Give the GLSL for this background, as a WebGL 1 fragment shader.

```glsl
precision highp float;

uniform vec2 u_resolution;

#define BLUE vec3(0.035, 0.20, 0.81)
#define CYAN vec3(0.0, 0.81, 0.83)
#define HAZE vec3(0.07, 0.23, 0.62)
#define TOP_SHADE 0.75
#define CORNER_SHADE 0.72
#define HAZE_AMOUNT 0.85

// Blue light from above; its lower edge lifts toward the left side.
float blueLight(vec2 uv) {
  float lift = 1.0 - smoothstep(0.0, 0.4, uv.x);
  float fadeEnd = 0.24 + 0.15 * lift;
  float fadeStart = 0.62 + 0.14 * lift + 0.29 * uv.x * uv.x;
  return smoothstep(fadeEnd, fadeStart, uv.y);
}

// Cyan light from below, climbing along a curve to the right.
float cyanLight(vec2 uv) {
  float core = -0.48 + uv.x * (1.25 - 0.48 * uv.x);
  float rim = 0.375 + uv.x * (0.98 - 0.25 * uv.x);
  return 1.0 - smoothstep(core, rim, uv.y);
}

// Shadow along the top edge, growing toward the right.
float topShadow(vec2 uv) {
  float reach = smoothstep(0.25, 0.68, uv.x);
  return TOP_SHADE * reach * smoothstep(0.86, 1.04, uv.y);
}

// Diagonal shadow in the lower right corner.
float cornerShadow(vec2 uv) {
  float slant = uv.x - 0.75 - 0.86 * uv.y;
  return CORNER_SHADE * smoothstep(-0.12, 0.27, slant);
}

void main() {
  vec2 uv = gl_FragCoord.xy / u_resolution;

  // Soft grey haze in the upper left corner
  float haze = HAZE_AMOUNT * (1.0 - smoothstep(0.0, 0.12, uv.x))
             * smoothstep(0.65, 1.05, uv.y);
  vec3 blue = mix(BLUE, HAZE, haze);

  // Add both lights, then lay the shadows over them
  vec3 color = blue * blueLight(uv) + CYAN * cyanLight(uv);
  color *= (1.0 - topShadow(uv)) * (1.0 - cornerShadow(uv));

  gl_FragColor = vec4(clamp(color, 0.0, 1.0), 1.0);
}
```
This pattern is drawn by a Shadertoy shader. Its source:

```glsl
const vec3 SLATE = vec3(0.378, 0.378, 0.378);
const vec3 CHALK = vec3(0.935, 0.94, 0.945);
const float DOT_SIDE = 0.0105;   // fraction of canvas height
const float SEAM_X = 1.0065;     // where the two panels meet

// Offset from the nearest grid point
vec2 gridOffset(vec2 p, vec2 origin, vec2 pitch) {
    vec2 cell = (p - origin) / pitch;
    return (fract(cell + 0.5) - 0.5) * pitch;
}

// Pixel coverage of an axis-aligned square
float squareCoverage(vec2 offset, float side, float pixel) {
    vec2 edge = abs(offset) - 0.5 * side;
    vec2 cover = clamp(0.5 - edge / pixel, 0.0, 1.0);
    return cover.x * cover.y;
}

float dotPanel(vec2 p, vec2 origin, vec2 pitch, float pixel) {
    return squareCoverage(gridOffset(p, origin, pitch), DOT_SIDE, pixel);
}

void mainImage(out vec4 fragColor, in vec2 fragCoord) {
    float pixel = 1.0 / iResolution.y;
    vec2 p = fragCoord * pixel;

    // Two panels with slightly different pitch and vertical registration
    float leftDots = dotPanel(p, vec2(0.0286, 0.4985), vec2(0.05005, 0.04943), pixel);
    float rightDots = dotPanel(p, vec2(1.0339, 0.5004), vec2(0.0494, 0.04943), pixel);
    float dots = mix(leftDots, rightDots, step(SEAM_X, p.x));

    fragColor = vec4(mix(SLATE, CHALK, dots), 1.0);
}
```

---

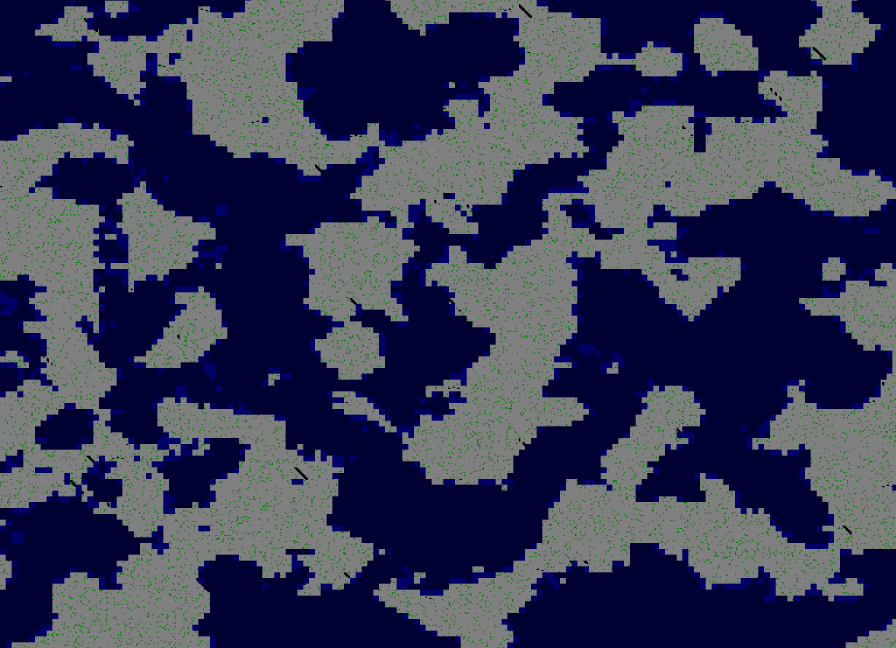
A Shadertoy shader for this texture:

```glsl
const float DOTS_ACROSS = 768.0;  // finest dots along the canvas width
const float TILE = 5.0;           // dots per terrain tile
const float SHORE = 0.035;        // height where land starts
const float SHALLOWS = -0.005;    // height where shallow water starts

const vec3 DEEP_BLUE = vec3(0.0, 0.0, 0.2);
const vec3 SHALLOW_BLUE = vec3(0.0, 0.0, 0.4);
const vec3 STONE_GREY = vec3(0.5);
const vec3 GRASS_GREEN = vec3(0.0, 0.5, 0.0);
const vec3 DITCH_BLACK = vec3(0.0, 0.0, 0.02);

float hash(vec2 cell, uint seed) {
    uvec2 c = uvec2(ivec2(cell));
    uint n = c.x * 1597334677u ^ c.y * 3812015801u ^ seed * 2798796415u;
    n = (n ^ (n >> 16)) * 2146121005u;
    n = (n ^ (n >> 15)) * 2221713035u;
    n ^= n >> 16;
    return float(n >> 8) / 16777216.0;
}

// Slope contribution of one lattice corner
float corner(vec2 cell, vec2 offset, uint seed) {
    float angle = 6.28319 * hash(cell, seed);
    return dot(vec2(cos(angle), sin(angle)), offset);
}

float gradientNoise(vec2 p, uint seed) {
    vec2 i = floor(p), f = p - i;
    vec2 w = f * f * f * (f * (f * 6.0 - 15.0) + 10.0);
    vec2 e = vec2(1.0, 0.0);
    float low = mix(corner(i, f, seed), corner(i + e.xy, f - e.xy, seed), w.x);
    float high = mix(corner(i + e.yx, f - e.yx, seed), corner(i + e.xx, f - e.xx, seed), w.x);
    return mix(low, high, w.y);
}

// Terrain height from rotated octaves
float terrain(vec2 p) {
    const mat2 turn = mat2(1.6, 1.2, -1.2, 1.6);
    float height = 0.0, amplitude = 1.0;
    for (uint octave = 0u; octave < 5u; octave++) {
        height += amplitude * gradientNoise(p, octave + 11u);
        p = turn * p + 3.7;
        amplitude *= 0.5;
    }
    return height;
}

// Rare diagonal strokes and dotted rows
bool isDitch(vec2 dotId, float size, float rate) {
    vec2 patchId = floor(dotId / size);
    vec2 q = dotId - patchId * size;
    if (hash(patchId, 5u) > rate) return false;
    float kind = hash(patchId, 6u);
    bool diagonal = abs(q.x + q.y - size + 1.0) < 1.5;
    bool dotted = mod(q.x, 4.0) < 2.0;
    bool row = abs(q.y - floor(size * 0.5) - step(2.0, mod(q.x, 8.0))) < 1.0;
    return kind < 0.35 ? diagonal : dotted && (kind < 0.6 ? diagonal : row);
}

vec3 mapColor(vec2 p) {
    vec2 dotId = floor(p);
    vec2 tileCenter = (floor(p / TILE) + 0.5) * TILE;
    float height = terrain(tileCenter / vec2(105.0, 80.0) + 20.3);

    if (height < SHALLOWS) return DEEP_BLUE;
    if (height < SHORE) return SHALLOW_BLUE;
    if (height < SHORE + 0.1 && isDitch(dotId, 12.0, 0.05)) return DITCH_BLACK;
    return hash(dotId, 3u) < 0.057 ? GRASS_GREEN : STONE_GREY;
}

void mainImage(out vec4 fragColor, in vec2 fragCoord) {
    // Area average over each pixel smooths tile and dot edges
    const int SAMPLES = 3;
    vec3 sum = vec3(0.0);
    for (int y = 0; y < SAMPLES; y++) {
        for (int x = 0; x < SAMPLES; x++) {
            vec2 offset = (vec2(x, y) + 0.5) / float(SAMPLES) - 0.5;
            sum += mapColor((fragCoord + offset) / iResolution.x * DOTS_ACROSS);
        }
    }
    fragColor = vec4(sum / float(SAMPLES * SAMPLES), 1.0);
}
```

* * *

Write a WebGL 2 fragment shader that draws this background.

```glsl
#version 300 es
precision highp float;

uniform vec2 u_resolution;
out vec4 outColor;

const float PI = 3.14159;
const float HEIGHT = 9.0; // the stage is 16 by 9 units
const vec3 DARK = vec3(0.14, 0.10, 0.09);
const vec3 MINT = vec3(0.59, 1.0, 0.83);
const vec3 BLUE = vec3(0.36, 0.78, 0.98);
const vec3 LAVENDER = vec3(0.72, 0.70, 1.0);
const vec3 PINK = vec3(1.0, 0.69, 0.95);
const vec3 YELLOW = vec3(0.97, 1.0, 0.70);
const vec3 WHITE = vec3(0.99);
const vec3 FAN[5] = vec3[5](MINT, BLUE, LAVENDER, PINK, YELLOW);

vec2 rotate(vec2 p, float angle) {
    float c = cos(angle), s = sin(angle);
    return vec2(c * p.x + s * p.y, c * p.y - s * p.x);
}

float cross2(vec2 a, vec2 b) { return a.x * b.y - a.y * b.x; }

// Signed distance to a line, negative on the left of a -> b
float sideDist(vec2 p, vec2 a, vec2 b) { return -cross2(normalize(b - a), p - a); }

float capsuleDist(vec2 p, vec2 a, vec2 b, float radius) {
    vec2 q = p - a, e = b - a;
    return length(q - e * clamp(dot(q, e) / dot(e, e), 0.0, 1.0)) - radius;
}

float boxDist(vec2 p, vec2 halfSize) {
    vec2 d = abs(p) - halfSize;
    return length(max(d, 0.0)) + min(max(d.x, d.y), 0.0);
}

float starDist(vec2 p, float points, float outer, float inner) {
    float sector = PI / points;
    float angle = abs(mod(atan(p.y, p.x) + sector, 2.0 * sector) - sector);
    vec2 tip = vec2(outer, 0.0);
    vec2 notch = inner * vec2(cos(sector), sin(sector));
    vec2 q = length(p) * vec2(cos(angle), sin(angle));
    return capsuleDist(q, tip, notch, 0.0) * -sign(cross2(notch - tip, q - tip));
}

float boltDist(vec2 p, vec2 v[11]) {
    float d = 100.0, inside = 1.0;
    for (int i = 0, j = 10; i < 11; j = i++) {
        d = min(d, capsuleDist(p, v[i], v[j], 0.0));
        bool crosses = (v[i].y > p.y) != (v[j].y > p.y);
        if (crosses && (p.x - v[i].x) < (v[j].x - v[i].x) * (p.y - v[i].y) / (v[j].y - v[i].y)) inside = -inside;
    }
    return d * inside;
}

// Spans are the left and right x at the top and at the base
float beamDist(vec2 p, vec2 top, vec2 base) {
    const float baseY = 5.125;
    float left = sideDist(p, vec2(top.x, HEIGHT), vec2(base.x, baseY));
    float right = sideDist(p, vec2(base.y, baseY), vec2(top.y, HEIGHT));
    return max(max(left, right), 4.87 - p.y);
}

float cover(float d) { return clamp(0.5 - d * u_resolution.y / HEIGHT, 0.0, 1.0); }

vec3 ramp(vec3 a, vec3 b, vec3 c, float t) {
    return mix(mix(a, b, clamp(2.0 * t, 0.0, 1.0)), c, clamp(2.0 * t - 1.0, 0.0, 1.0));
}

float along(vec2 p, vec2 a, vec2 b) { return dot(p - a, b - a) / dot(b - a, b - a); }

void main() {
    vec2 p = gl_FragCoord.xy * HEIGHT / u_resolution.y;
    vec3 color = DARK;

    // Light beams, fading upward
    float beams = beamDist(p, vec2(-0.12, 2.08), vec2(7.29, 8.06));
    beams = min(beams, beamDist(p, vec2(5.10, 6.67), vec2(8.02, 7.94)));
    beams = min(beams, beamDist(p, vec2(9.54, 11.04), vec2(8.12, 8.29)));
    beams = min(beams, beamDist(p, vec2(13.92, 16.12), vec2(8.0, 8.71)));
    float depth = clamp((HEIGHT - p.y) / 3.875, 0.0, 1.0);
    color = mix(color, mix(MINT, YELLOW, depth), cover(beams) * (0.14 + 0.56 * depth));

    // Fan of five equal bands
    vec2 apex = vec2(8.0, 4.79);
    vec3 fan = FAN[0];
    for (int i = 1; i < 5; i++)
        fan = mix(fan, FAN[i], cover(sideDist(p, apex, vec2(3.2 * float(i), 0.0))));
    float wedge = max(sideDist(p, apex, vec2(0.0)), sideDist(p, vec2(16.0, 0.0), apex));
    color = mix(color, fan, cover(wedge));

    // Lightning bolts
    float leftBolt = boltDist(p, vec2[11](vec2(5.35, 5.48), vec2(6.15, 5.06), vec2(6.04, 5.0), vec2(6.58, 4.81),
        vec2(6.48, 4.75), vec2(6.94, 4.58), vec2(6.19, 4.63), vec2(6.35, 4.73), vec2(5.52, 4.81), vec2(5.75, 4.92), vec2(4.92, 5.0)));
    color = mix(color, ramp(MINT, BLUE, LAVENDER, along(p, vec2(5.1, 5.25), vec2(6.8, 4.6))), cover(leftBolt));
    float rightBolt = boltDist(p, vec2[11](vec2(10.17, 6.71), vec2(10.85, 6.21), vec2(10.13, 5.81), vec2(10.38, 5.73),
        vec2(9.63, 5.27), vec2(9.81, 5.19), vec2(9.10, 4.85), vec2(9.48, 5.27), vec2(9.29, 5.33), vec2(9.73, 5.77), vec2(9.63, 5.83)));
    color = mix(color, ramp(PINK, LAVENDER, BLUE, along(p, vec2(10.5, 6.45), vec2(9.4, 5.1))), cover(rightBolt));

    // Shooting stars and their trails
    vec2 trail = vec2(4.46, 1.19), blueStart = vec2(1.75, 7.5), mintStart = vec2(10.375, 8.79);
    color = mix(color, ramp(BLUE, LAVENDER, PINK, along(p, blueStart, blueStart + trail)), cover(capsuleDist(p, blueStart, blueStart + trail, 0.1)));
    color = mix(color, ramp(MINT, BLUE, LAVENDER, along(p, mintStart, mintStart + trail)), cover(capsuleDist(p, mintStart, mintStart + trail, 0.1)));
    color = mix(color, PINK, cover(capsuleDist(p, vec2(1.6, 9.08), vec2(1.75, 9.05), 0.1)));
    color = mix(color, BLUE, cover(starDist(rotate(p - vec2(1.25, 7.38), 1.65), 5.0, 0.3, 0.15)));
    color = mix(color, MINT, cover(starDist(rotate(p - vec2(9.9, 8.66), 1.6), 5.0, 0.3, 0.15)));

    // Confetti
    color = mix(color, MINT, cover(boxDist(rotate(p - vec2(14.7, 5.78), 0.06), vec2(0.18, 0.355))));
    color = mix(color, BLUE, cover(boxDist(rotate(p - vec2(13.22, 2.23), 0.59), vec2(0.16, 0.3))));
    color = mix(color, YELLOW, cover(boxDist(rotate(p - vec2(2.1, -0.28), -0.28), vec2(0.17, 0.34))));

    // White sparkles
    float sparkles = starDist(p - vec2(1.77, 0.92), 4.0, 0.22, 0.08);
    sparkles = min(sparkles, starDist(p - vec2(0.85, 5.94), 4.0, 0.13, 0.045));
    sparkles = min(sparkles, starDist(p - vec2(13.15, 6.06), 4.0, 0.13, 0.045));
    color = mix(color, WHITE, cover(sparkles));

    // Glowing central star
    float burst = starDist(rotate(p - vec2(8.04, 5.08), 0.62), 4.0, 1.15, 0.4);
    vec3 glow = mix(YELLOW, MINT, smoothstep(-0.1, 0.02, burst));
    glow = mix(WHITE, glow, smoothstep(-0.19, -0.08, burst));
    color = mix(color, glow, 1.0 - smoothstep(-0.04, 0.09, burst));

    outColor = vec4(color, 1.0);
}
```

→ Directions: When a line among the entries contains "boltDist", pull that line out.

→ Completed exercise:
float boltDist(vec2 p, vec2 v[11]) {
    float leftBolt = boltDist(p, vec2[11](vec2(5.35, 5.48), vec2(6.15, 5.06), vec2(6.04, 5.0), vec2(6.58, 4.81),
    float rightBolt = boltDist(p, vec2[11](vec2(10.17, 6.71), vec2(10.85, 6.21), vec2(10.13, 5.81), vec2(10.38, 5.73),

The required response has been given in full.